Ged Quinn

Spike Island

Ged Quinn’s show at Tate St. Ives last year was called “Utopia Dystopia.” This one was “The Heavenly Machine,” a tag that likewise carries the infernal and the divine in equal measure. Quinn’s work contributes, along with that of artists like J. P. Munro and Nigel Cooke, to the current reimagining of history painting’s contemporary viability. He shares a sense of perplexity with Munro, though his paint handling and figuration are much more precise; and his disturbing mixture of visual elements and references is akin to Cooke’s compositional range, though Quinn’s are more overtly humorous.

The action in Quinn’s canvases may be puzzling, quixotic, or just plain bizarre. In Asleep by the Light of Glow Worms, 2005, for example, Joseph Beuys sits with his hare in the time machine from the 1960 film of H. G. Wells’s novel, attended by angels from a painting by Caspar David Friedrich. Such scenarios, however, always occur within a setting that feels overwhelmingly familiar. This is usually because it has been borrowed from one or more pictures by the likes of Friedrich, Claude Lorrain, or Frederic Church. Which is to say that the depicted space is as much the history of painting’s representation of ideas, belief systems, and cultural attitudes as it is a simple site of action. Jonestown Radio, 2004–2005, uses the fuzzy atmospheric density of a Claude vista, placing at its center an ivy-entwined pergola that more or less houses an arrangement of tables. The clutter of things on their surfaces could be a scene from the studio, but battery radios, plastic water jugs, and an assortment of other things remind us of the orgy of suicide at the Guyanan hideaway of the Peoples Temple in 1978. A wooden sun lounger sits, throne-like, on the lower table, and, framed as it is by the pergola, looks like the home of Francis Bacon’s screaming pope. It’s a pastoral tableau whose elegiac mood is sharpened by these more immediate references to death, anguish, manipulation, delusion, and misdirected action.

Quinn everywhere worries at power, in both its political and economic aspects, with no suggestion that it will ever reveal a benign face. The squat, multiarched ruin in Harmony Is in the Proportion of Branches, 2005, houses five TV sets showing scenes from Pasolini’s Salò (1970). Their sound track (as revealed by the subtitles shown in Quinn’s images) comes from Ezra Pound’s Canto XIX, the one in which the poet first discusses the cynicism that is the justification of the economics of war. The Ghost of a Mountain, 2005, shows a molehill-size pustule in the ground surrounded by twigs; through a radical shift in scale, it becomes a volcanic peak on which sits a Berchtesgaden smothered in graffiti. There’s a halo of cloud around its summit and an orbiting moon and sun that look for all the world like a firefly and a primitive sea creature dating from the Cambrian explosion. In the foreground of The Heavenly Machine, 2005, are two hemispherical containers rather like the bottom halves of old-style globes, referring to Kepler’s model of the universe.

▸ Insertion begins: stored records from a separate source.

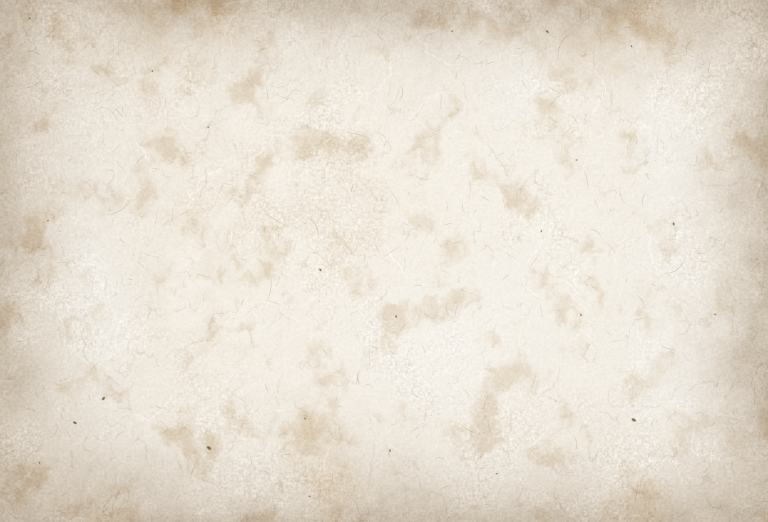
Give the GLSL for this texture, as a WebGL 1 fragment shader.

```glsl
precision highp float;
uniform vec2 u_resolution;

const vec3 PAPER = vec3(0.962, 0.942, 0.905);
const vec3 PALE = vec3(0.976, 0.968, 0.950);
const vec3 AGED = vec3(0.760, 0.704, 0.630);
const vec3 TAN_TINT = vec3(0.89, 0.81, 0.69);
const vec3 BLOTCH_TINT = vec3(0.93, 0.895, 0.84);
const vec3 FIBRE_TINT = vec3(0.82, 0.76, 0.67);
const vec3 SPECK_COLOR = vec3(0.45, 0.34, 0.19);
const vec4 EDGE_WIDTHS = vec4(0.080, 0.062, 0.072, 0.088); // left, right, top, bottom
const float EDGE_WOBBLE = 0.085;
const float MOTTLE = 0.17;
const float RELIEF = 0.030;
const float GRAIN = 0.046;
const float WRINKLE = 0.060;
const float FIBRE_WIDTH = 0.0006;
const float SPECK_SCALE = 6.0;
const float SPECK_CHANCE = 0.42;

vec2 hash2(vec2 p) {
  vec3 q = fract(vec3(p.xyx) * vec3(0.1031, 0.1030, 0.0973));
  q += dot(q, q.yzx + 33.33);
  return fract((q.xx + q.yz) * q.zy);
}

float gradDot(vec2 cell, vec2 offset) {
  float angle = 6.28318 * hash2(cell).x;
  return dot(vec2(cos(angle), sin(angle)), offset);
}

float noise(vec2 p) {
  vec2 i = floor(p), f = fract(p);
  vec2 u = f * f * f * (f * (f * 6.0 - 15.0) + 10.0);
  float low = mix(gradDot(i, f), gradDot(i + vec2(1, 0), f - vec2(1, 0)), u.x);
  float high = mix(gradDot(i + vec2(0, 1), f - vec2(0, 1)), gradDot(i + 1.0, f - 1.0), u.x);
  return 1.4 * mix(low, high, u.y);
}

float fbm(vec2 p) {
  float sum = 0.0, amp = 0.5;
  for (int i = 0; i < 5; i++) {
    sum += amp * noise(p);
    p = mat2(1.6, 1.2, -1.2, 1.6) * p + 7.3;
    amp *= 0.62;
  }
  return sum;
}

float blob(vec2 uv, vec2 center, vec2 radius) {
  vec2 d = (uv - center) / radius;
  return exp(-dot(d, d));
}

// Sparse thin lines along the zero contours of noise
float wrinkles(vec2 p, float scale, float width) {
  float ridge = 1.0 - smoothstep(0.0, width, abs(noise(p * scale)));
  return ridge * smoothstep(0.12, 0.45, noise(p * scale * 0.7 + 31.0));
}

// Short curved hairs, one per cell
float fibres(vec2 p, float scale, float chance) {
  float sum = 0.0;
  float width = (FIBRE_WIDTH + 0.6 / u_resolution.y) * scale;
  vec2 base = floor(p * scale);
  for (int j = -1; j <= 1; j++) {
    for (int i = -1; i <= 1; i++) {
      vec2 cell = base + vec2(float(i), float(j));
      vec2 place = hash2(cell + 3.7), shape = hash2(cell + 41.3);
      float angle = 6.28318 * shape.x, c = cos(angle), s = sin(angle);
      vec2 q = mat2(c, s, -s, c) * (p * scale - cell - place);
      float bend = (shape.y - 0.5) * 2.5 * q.x * q.x;
      float len = 0.12 + 0.4 * place.x * place.x;
      float line = 1.0 - smoothstep(0.0, width, abs(q.y - bend));
      line *= 1.0 - smoothstep(0.3 * len, len, abs(q.x));
      sum += line * (0.4 + 0.6 * shape.y) * step(hash2(cell + 87.1).x, chance);
    }
  }
  return min(sum, 1.0);
}

// Small oblong flecks
float specks(vec2 p) {
  vec2 cell = floor(p * SPECK_SCALE);
  vec2 place = 0.1 + 0.8 * hash2(cell + 12.9), shape = hash2(cell + 63.1);
  float angle = 3.14159 * shape.x, c = cos(angle), s = sin(angle);
  vec2 q = mat2(c, s, -s, c) * (fract(p * SPECK_SCALE) - place) / SPECK_SCALE;
  float radius = mix(0.0012, 0.0038, shape.y * shape.y * shape.y);
  float d = length(q * vec2(0.75, 1.2)) - radius;
  float soft = 0.8 / u_resolution.y;
  return (1.0 - smoothstep(-soft, soft, d)) * step(hash2(cell + 5.5).x, SPECK_CHANCE);
}

void main() {
  vec2 uv = gl_FragCoord.xy / u_resolution;
  vec2 p = gl_FragCoord.xy / u_resolution.y;
  float cloud = fbm(p * 4.0 + 2.0);
  float detail = fbm(p * 16.0 + 11.0);
  vec2 warped = p + 0.03 * vec2(cloud, detail);

  // Aged border
  vec4 inset = vec4(uv.x, 1.0 - uv.x, 1.0 - uv.y, uv.y);
  inset = max(inset + EDGE_WOBBLE * (cloud + 0.3 * detail), 0.0);
  vec4 clear = 1.0 - 0.86 * exp(-inset / EDGE_WIDTHS);
  float shade = 1.0 - clear.x * clear.y * clear.z * clear.w;

  // Bleached patches
  float pale = blob(uv, vec2(0.13, 0.44), vec2(0.05, 0.23))
    + blob(uv, vec2(0.88, 0.30), vec2(0.06, 0.16))
    + blob(uv, vec2(0.87, 0.70), vec2(0.045, 0.20))
    + 0.9 * blob(uv, vec2(0.68, 0.89), vec2(0.055, 0.10))
    + 0.6 * blob(uv, vec2(0.60, 0.34), vec2(0.11, 0.13));
  pale = clamp(pale * (0.8 + cloud + detail), 0.0, 1.0);

  // Tan stains
  float stain = 0.9 * blob(uv, vec2(0.24, 0.99), vec2(0.07, 0.08))
    + 0.7 * blob(uv, vec2(0.79, 0.95), vec2(0.09, 0.08))
    + 0.5 * blob(uv, vec2(0.44, 0.07), vec2(0.04, 0.06))
    + 0.3 * blob(uv, vec2(0.41, 0.20), vec2(0.035, 0.09))
    + 0.5 * blob(uv, vec2(0.13, 0.00), vec2(0.03, 0.03))
    + 0.6 * blob(uv, vec2(0.84, 0.03), vec2(0.03, 0.04))
    + 0.16 * blob(uv, vec2(0.47, 0.61), vec2(0.12, 0.15))
    + 0.18 * blob(uv, vec2(0.25, 0.58), vec2(0.10, 0.28));
  stain = clamp(stain * (0.75 + cloud + 1.3 * detail), 0.0, 1.0);

  shade *= 1.0 - 0.32 * pale;
  shade = clamp(shade + MOTTLE * (0.3 + shade) * (cloud + 1.3 * detail), 0.0, 1.0);
  vec3 color = mix(mix(PAPER, PALE, 0.8 * pale), AGED, shade);
  color *= mix(vec3(1.0), TAN_TINT, 0.75 * stain);

  // Ragged faint blotches
  float blotch = smoothstep(0.05, 0.55, fbm(warped * 9.0 + 23.0));
  color *= mix(vec3(1.0), BLOTCH_TINT, blotch * (1.0 - 0.6 * pale));

  // Pressed relief, wrinkles and grain
  float rough = 0.35 + 0.5 * shade + 0.8 * smoothstep(-0.1, 0.5, cloud + 0.5 * detail);
  float relief = fbm(p * 40.0) - fbm(p * 40.0 + vec2(0.2, -0.2));
  float folds = 0.7 * wrinkles(warped + 3.0, 8.0, 0.03) - 0.7 * wrinkles(warped, 17.0, 0.055)
    - wrinkles(warped + 8.0, 30.0, 0.09);
  float grain = noise(p * 210.0) + 0.6 * noise(p * 120.0 + 5.0);
  color += RELIEF * rough * relief + WRINKLE * folds * vec3(0.8, 0.95, 1.1);
  color += GRAIN * rough * grain;

  // Hairs and flecks
  float dark = 0.6 * fibres(p, 13.0, 0.3) + 0.55 * fibres(p + 4.1, 24.0, 0.35);
  color *= mix(vec3(1.0), FIBRE_TINT, min(dark, 1.0) * 0.85);
  color += 0.04 * fibres(p + 9.3, 12.0, 0.4);
  color = mix(color, SPECK_COLOR, 0.8 * specks(p));
  gl_FragColor = vec4(clamp(color, 0.0, 1.0), 1.0);
}
```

One is filled with clouds while the other, a nest of hemispheres rather like a Russian doll, barely contains a choppy sea. Through the clouds drives John F. Kennedy’s limousine, while on the sea floats the guillotine that has just taken Louis Capet’s head. Just as much as brutal folly, it seems, reason and progress come from—and are always accompanied by—death.

Michael Archer